WHAT THE EXERCISE ASKS. Count up the lines below containing the word "cutoff", and give the result with no other words.

★ ★ ★ ★ ★

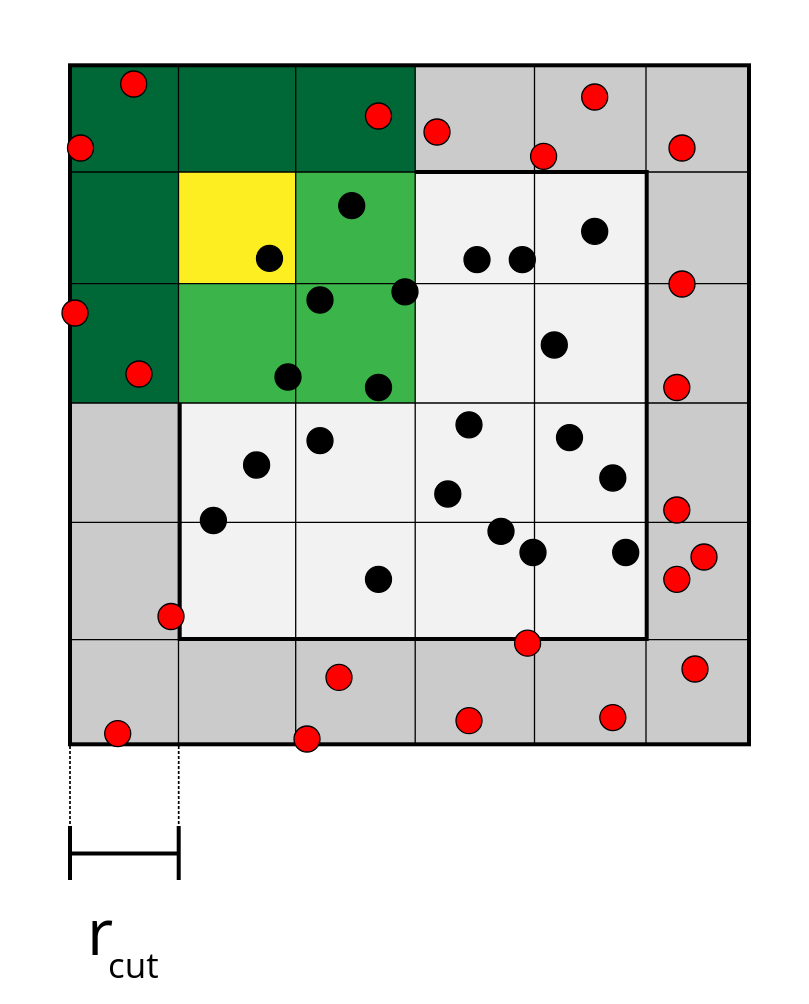
<!DOCTYPE html>
<html lang="en">
<head>
<meta charset="utf-8">
<title>Cell list with cutoff radius</title>
<style>
:root {
  --paper: #fff;
  --ink: #000;
  --halo: #cbcbcb;
  --inner: #f2f2f2;
  --halo-neighbour: #006837;
  --inner-neighbour: #3bb54a;
  --home: #fcee21;
  --ghost: #f00;
}
* { box-sizing: border-box; margin: 0; }
body { width: 809px; height: 1004px; overflow: hidden; background: var(--paper); }
.diagram { position: relative; width: 809px; height: 1004px; overflow: hidden; }
.cells {
  position: absolute; left: 70px; top: 65px;
  display: grid;
  grid-template-columns: 108.5px 117.5px 119px 119.5px 112px 103px;
  grid-template-rows: 107px 112px 119px 119px 118px 104px;
}
.cells i { background: var(--halo); }
.cells .inner { background: var(--inner); }
.cells .halo-near { background: var(--halo-neighbour); }
.cells .near { background: var(--inner-neighbour); }
.cells .home { background: var(--home); }
.overlay { position: absolute; inset: 0; }
.overlay g, .overlay path, .overlay rect { stroke: var(--ink); }
.grid-lines { fill: none; stroke-width: 1.3; }
.borders { fill: none; stroke-width: 4; }
.guides { fill: none; stroke-width: 1.7; stroke-dasharray: 3 2; }
.particles { fill: var(--ink); stroke-width: 1.3; }
.ghosts { fill: var(--ghost); stroke-width: 1.3; }
.cutoff {
  position: absolute; left: 87px; top: 899px;
  font: 400 64px/1 "Open Sans", "Noto Sans", sans-serif; color: var(--ink);
}
.cutoff sub { position: absolute; left: 21px; top: 48px; font-size: 35px; line-height: 1; }
</style>
</head>
<body>
<main class="diagram">
  <div class="cells">
    <i class="halo-near"></i><i class="halo-near"></i><i class="halo-near"></i><i></i><i></i><i></i>
    <i class="halo-near"></i><i class="home"></i><i class="near"></i><i class="inner"></i><i class="inner"></i><i></i>
    <i class="halo-near"></i><i class="near"></i><i class="near"></i><i class="inner"></i><i class="inner"></i><i></i>
    <i></i><i class="inner"></i><i class="inner"></i><i class="inner"></i><i class="inner"></i><i></i>
    <i></i><i class="inner"></i><i class="inner"></i><i class="inner"></i><i class="inner"></i><i></i>
    <i></i><i></i><i></i><i></i><i></i><i></i>
  </div>

  <svg class="overlay" width="809" height="1004" viewBox="0 0 809 1004" role="img" aria-label="Particles in a six by six cell grid, with the cutoff radius marked below the first column">
    <path class="grid-lines" d="M178.5 65V744M295.7 65V744M415.2 65V744M534.5 65V744M646 65V744M70 172H749M70 283.7H749M70 403H749M70 522.4H749M70 639.7H749"/>
    <g class="borders">
      <rect x="70" y="65.3" width="679" height="679"/>
      <path d="M415 172H646.7V639H179.7V403"/>
      <path d="M70 826V880M178.7 826V880M70 853.5H178.7"/>
    </g>
    <path class="guides" d="M70 746V826M178.7 746V826"/>

    <g class="particles">
      <circle cx="351.7" cy="205.7" r="13"/>
      <circle cx="269.5" cy="258.4" r="13"/>
      <circle cx="320" cy="300" r="13"/>
      <circle cx="405" cy="291.8" r="13"/>
      <circle cx="288" cy="377" r="13"/>
      <circle cx="378.5" cy="387.5" r="13"/>
      <circle cx="477" cy="259.7" r="13"/>
      <circle cx="522.3" cy="259.7" r="13"/>
      <circle cx="594.7" cy="231.4" r="13"/>
      <circle cx="554.3" cy="345" r="13"/>
      <circle cx="469" cy="424.8" r="13"/>
      <circle cx="569.5" cy="437.6" r="13"/>
      <circle cx="612.8" cy="478" r="13"/>
      <circle cx="447.8" cy="494" r="13"/>
      <circle cx="501" cy="531.3" r="13"/>
      <circle cx="533" cy="552.5" r="13"/>
      <circle cx="625.7" cy="552.5" r="13"/>
      <circle cx="320" cy="440.7" r="13"/>
      <circle cx="256.6" cy="465" r="13"/>
      <circle cx="213.4" cy="520.5" r="13"/>
      <circle cx="378.5" cy="579.3" r="13"/>
    </g>

    <g class="ghosts">
      <circle cx="133.7" cy="84" r="13"/>
      <circle cx="80.5" cy="148" r="13"/>
      <circle cx="378.5" cy="116" r="13"/>
      <circle cx="437" cy="132" r="13"/>
      <circle cx="543.6" cy="156.3" r="13"/>
      <circle cx="594.7" cy="97" r="13"/>
      <circle cx="682" cy="148" r="13"/>
      <circle cx="682" cy="284" r="13"/>
      <circle cx="676.8" cy="387.5" r="13"/>
      <circle cx="676.8" cy="510" r="13"/>
      <circle cx="704" cy="557" r="13"/>
      <circle cx="676.8" cy="579.3" r="13"/>
      <circle cx="695" cy="669" r="13"/>
      <circle cx="612.8" cy="717.6" r="13"/>
      <circle cx="527.6" cy="643.2" r="13"/>
      <circle cx="469" cy="720.7" r="13"/>
      <circle cx="339" cy="677.4" r="13"/>
      <circle cx="307" cy="739" r="13"/>
      <circle cx="117.7" cy="733.6" r="13"/>
      <circle cx="171" cy="616.5" r="13"/>
      <circle cx="139" cy="374" r="13"/>
      <circle cx="75" cy="313" r="13"/>
    </g>
  </svg>

  <p class="cutoff">r<sub>cut</sub></p>
</main>
</body>
</html>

★ ★ ★ ★ ★

YOUR RESPONSE. 5